Larry D. Dowdy, who began working for the District under Chief Engineer Earl Schultz in 1970, experienced the flood of 1973. The Mississippi River rose to a record height and threatened the Headwater Diversion Channel Levee. Dowdy recalls, “The Levee had been neglected and was not in good condition at that time. We had numerous weak spots that needed immediate attention.” Dowdy became Chief Engineer in 1975 and under his direction, the District had greatly improved the Levee.
Dowdy recognized several challenges for the District. The first one being governmental regulations that try to restrict how the District maintains the ditches. The second challenge, and one that is long-term, is retaining the annual assistance of the U.S. Army Corps of Engineers (USACE) in maintaining the Headwater Diversion Channel and Levee and the lower channels that collect all of the District’s water to discharge it at the Arkansas line. Dowdy commented, “Without the USACE the District would be forced to raise the drainage fees considerably to pay for the additional equipment and staff to provide this maintenance.” Dowdy retired from The Little River Drainage District in 2016.

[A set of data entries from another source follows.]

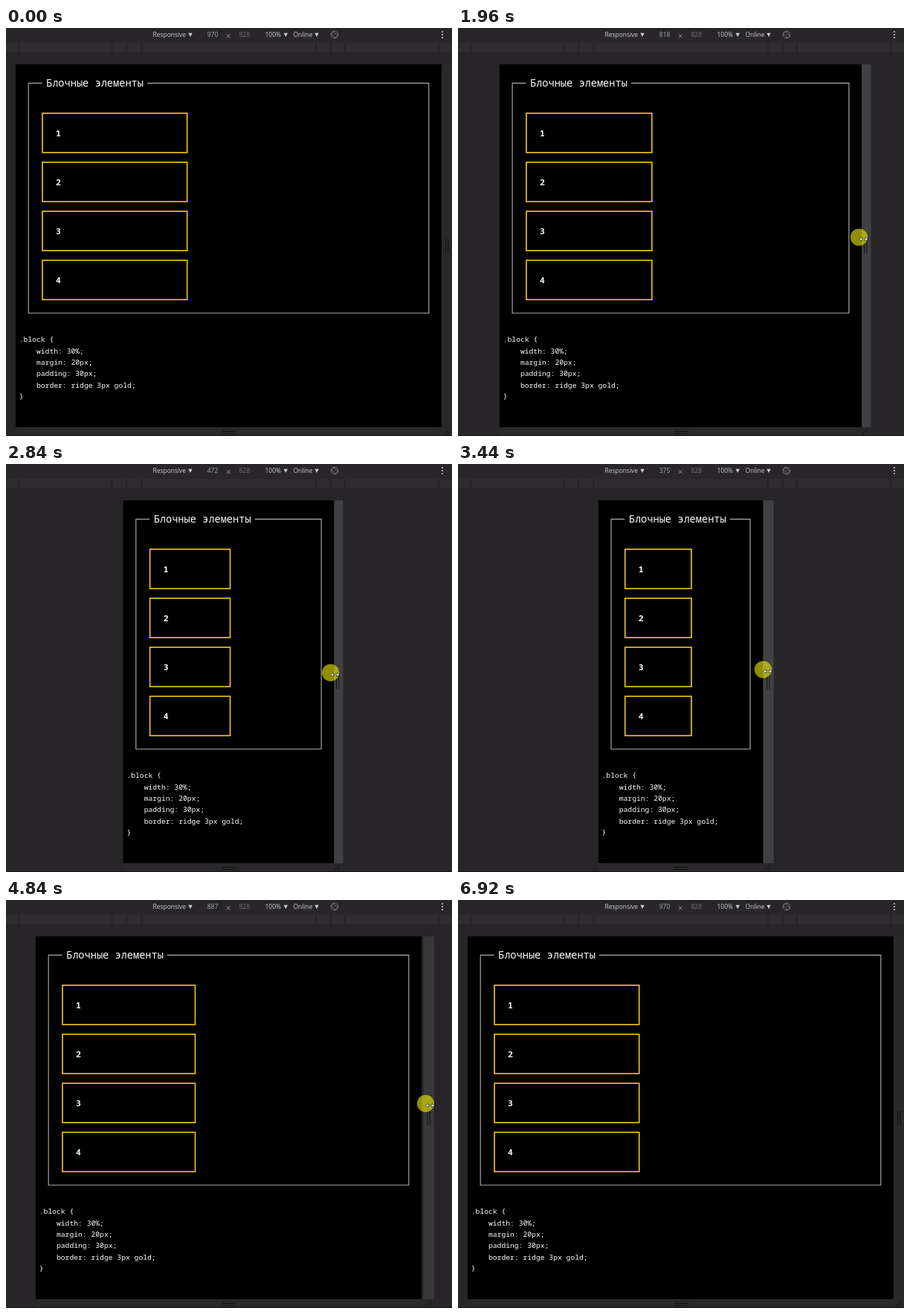
These frames come from a looping animation (600 by 550 pixels, 7080 ms). An HTML page:

```html
<!DOCTYPE html>
<html lang="ru">
<head>
<meta charset="utf-8">
<title>Блочные элементы</title>
<style>
html, body { margin: 0; width: 100%; height: 100%; overflow: hidden; background: #272527; }
svg { display: block; width: 600px; height: 550px; }
.ui { font: 8.45px "Open Sans", "Noto Sans", sans-serif; fill: #cbcacb; }
.mono { font-family: "Noto Sans Mono", "DejaVu Sans Mono", monospace; fill: #fff; }
.legend { font-size: 13.65px; font-weight: 500; }
.digit { font-size: 11.4px; font-weight: 600; }
.code { font-size: 9.7px; font-weight: 500; }
</style>
</head>
<body>
<svg id="stage" viewBox="0 0 600 550" xmlns="http://www.w3.org/2000/svg">
  <rect width="600" height="550" fill="#272527"/>
  <rect width="600" height="19" fill="#282629"/>
  <rect y="20" width="600" height="13" fill="#2e2c2e"/>
  <g id="ticks" fill="#252325"></g>

  <g class="ui">
    <text x="197.5" y="12.3">Responsive</text>
    <text id="size" x="278" y="12.3" text-anchor="middle" fill="#a9a9ab"></text>
    <text x="313.5" y="12.3" fill="#737275">828</text>
    <text x="348.5" y="12.3">100%</text>
    <text x="386.5" y="12.3">Online</text>
    <path d="M245.3 6.7h5.4l-2.7 5.2zM373.6 6.7h5.4l-2.7 5.2zM415.3 6.7h5.4l-2.7 5.2z"/>
    <circle cx="587" cy="5" r="1.1"/><circle cx="587" cy="9" r="1.1"/><circle cx="587" cy="13" r="1.1"/>
  </g>
  <path d="M296.7 8.2l5 5m0-5l-5 5" stroke="#a5a5a7" stroke-width=".9"/>
  <g fill="none" stroke="#8c8b8d" stroke-width=".8">
    <circle cx="442" cy="9" r="4.7"/>
    <rect x="440" y="4.8" width="4" height="8.4" rx=".6" transform="rotate(-45 442 9)"/>
  </g>

  <rect id="foot" y="538" height="11" fill="#2a282a"/>
  <path d="M290 543.7h19M290 546.6h19" stroke="#111" stroke-width="1"/>
  <rect y="549" width="600" height="1" fill="#171618"/>

  <g id="bar">
    <rect id="grip" y="49" width="14.5" height="489"/>
    <path d="M5.6 284v19.5M8.8 284v19.5" stroke="#121213" stroke-width="1"/>
    <path d="M2.5 547.5l8-7M7 548l4-3.6" stroke="#111" stroke-width="1"/>
  </g>

  <g id="page">
    <rect id="sheet" y="49" height="489"/>
    <path id="frame" fill="none" stroke="#aaa" stroke-width="1.15"/>
    <text class="mono legend" x="41" y="79.2">Блочные элементы</text>
    <g id="blocks"></g>
    <g id="code"></g>
  </g>

  <g id="cursor">
    <circle r="11.6" fill="#ff0" opacity=".56"/>
    <g transform="translate(6.2 2.7)">
      <path d="M-5.6 0l3-2.6v1.9h5.2v-1.9l3 2.6l-3 2.6v-1.9h-5.2v1.9z" fill="#fff" stroke="#111" stroke-width=".6"/>
    </g>
  </g>
</svg>
<script>
const LOOP = 7080, STEP = 40, MID = 299.5, SCALE = 573 / 970;
const LAG = 24, LEAD = 26;
const $ = id => document.getElementById(id);

function add(parent, tag, attrs, text) {
  const el = document.createElementNS("http://www.w3.org/2000/svg", tag);
  for (const k in attrs) el.setAttribute(k, attrs[k]);
  if (text) el.textContent = text;
  return parent.appendChild(el);
}

[17, 142.5, 162, 182.5, 417, 436.5, 456, 582].forEach(x =>
  add($("ticks"), "rect", { x: x - 1, y: 20, width: 2, height: 13 }));

const boxes = [1, 2, 3, 4].map((n, i) => {
  const y = 114.9 + 66.1 * i;
  add($("blocks"), "text", { class: "mono digit", x: 54, y: y + 30.6 }, String(n));
  return add($("blocks"), "rect", {
    x: 36, y, width: 0, height: 53, fill: "none", stroke: "#e2b91a", "stroke-width": 1.75
  });
});

[".block {", "width: 30%;", "margin: 20px;", "padding: 30px;", "border: ridge 3px gold;", "}"]
  .forEach((line, i) => add($("code"), "text", {
    class: "mono code", x: i % 5 ? 28 : 4.8, y: 423.2 + 15.4 * i
  }, line));

// Monotone cubic curve through [time, value] points, flat at both ends
function curve(pts) {
  const d = pts.slice(1).map((p, i) => (p[1] - pts[i][1]) / (p[0] - pts[i][0]));
  const m = pts.map((p, i) => {
    const a = d[i - 1] || 0, b = d[i] || 0;
    return a * b > 0 ? 2 * a * b / (a + b) : 0;
  });
  return t => {
    const last = pts.length - 1;
    if (t <= pts[0][0]) return pts[0][1];
    if (t >= pts[last][0]) return pts[last][1];
    const i = pts.findIndex(p => p[0] > t) - 1;
    const h = pts[i + 1][0] - pts[i][0], s = (t - pts[i][0]) / h, r = 1 - s;
    return pts[i][1] * r * r * (1 + 2 * s) + pts[i + 1][1] * s * s * (3 - 2 * s)
      + h * s * r * (m[i] * r - m[i + 1] * s);
  };
}

const width = curve([[1480, 970], [1960, 818], [2200, 765], [2440, 638], [2920, 447],
  [3240, 375], [3680, 375], [4280, 688], [4400, 738], [4760, 860], [5120, 967], [5160, 970]]);
const pointerY = curve([[600, 294], [1320, 282], [1960, 282], [2440, 283], [3440, 277],
  [4280, 274], [5800, 276], [6200, 284]]);
const away = curve([[600, 28], [1000, 5], [1320, 0], [5840, 0], [6200, 28]]);
const glow = curve([[640, 41], [800, 65], [3680, 65], [3800, 56], [5960, 56], [6120, 41]]);
const edge = w => MID + w * SCALE / 2;

function draw(time) {
  const t = Math.floor(time % LOOP / STEP) * STEP;
  const w = width(t), right = edge(w);
  const pw = width(t - LAG) * SCALE, left = MID - pw / 2;
  const g = Math.round(glow(t));

  $("size").textContent = Math.round(w);
  $("bar").setAttribute("transform", `translate(${right} 0)`);
  $("grip").setAttribute("fill", `rgb(${g},${g - 1},${g + 1})`);
  $("foot").setAttribute("x", left);
  $("foot").setAttribute("width", right + 14.5 - left);

  $("page").setAttribute("transform", `translate(${left} 0)`);
  $("sheet").setAttribute("width", pw);
  $("frame").setAttribute("d", `M35.5 74.3H17.2V384.2H${pw - 17.2}V74.3H177`);
  boxes.forEach(b => b.setAttribute("width", 0.3 * pw + 22.8));

  const shown = t >= 640 && t < 6200;
  $("cursor").setAttribute("visibility", shown ? "visible" : "hidden");
  $("cursor").setAttribute("transform",
    `translate(${edge(width(t + LEAD)) + 0.2 + away(t)} ${pointerY(t)})`);
}

const start = performance.now();
function tick() {
  draw(performance.now() - start);
  requestAnimationFrame(tick);
}
tick();
</script>
</body>
</html>
```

L-R: Andy Halter, LRDD North Foreman; Larry D. Dowdy, Chief Engineer; Col. O’Brene Richardson, USACE; Donald Boatwright, LRDD South Foreman
Since the early construction the USACE have constructed a series of relief wells on the protected side of the mainline levee south of the Headwater Diversion Channel, the work was completed in 1985. This project relieves pressure on the levee during high water.
Dr. Sam M. Hunter, President of The Little River Drainage District Board of Supervisors says, “The composition of the Board has totally changed since I joined. We naturally miss the experience and the institutional memory of those older members whom we have replaced. Problems within the District tend to reoccur, not year to year, but from generation to generation. We also find that we must take a larger role in the total design for flood control and drainage in the St. Francis Basin of Missouri and Arkansas, as well as the entire lower Mississippi valley.
The Little River Drainage District changed the face of southeast Missouri. This region was once a swamp, a no-man’s land. Today, a traveler driving across the area would never know of this as they passed field after field. The swamp does not sleep and labors to regain itself, held at bay by the leadership of the Board of Supervisors, the support of our landowners, and the never-ending work of the men and women of The Little River Drainage District.
If you would like more information about The Little River Drainage District or have any questions, please feel free to visit us at our office in Cape Girardeau or call (573) 335-3439.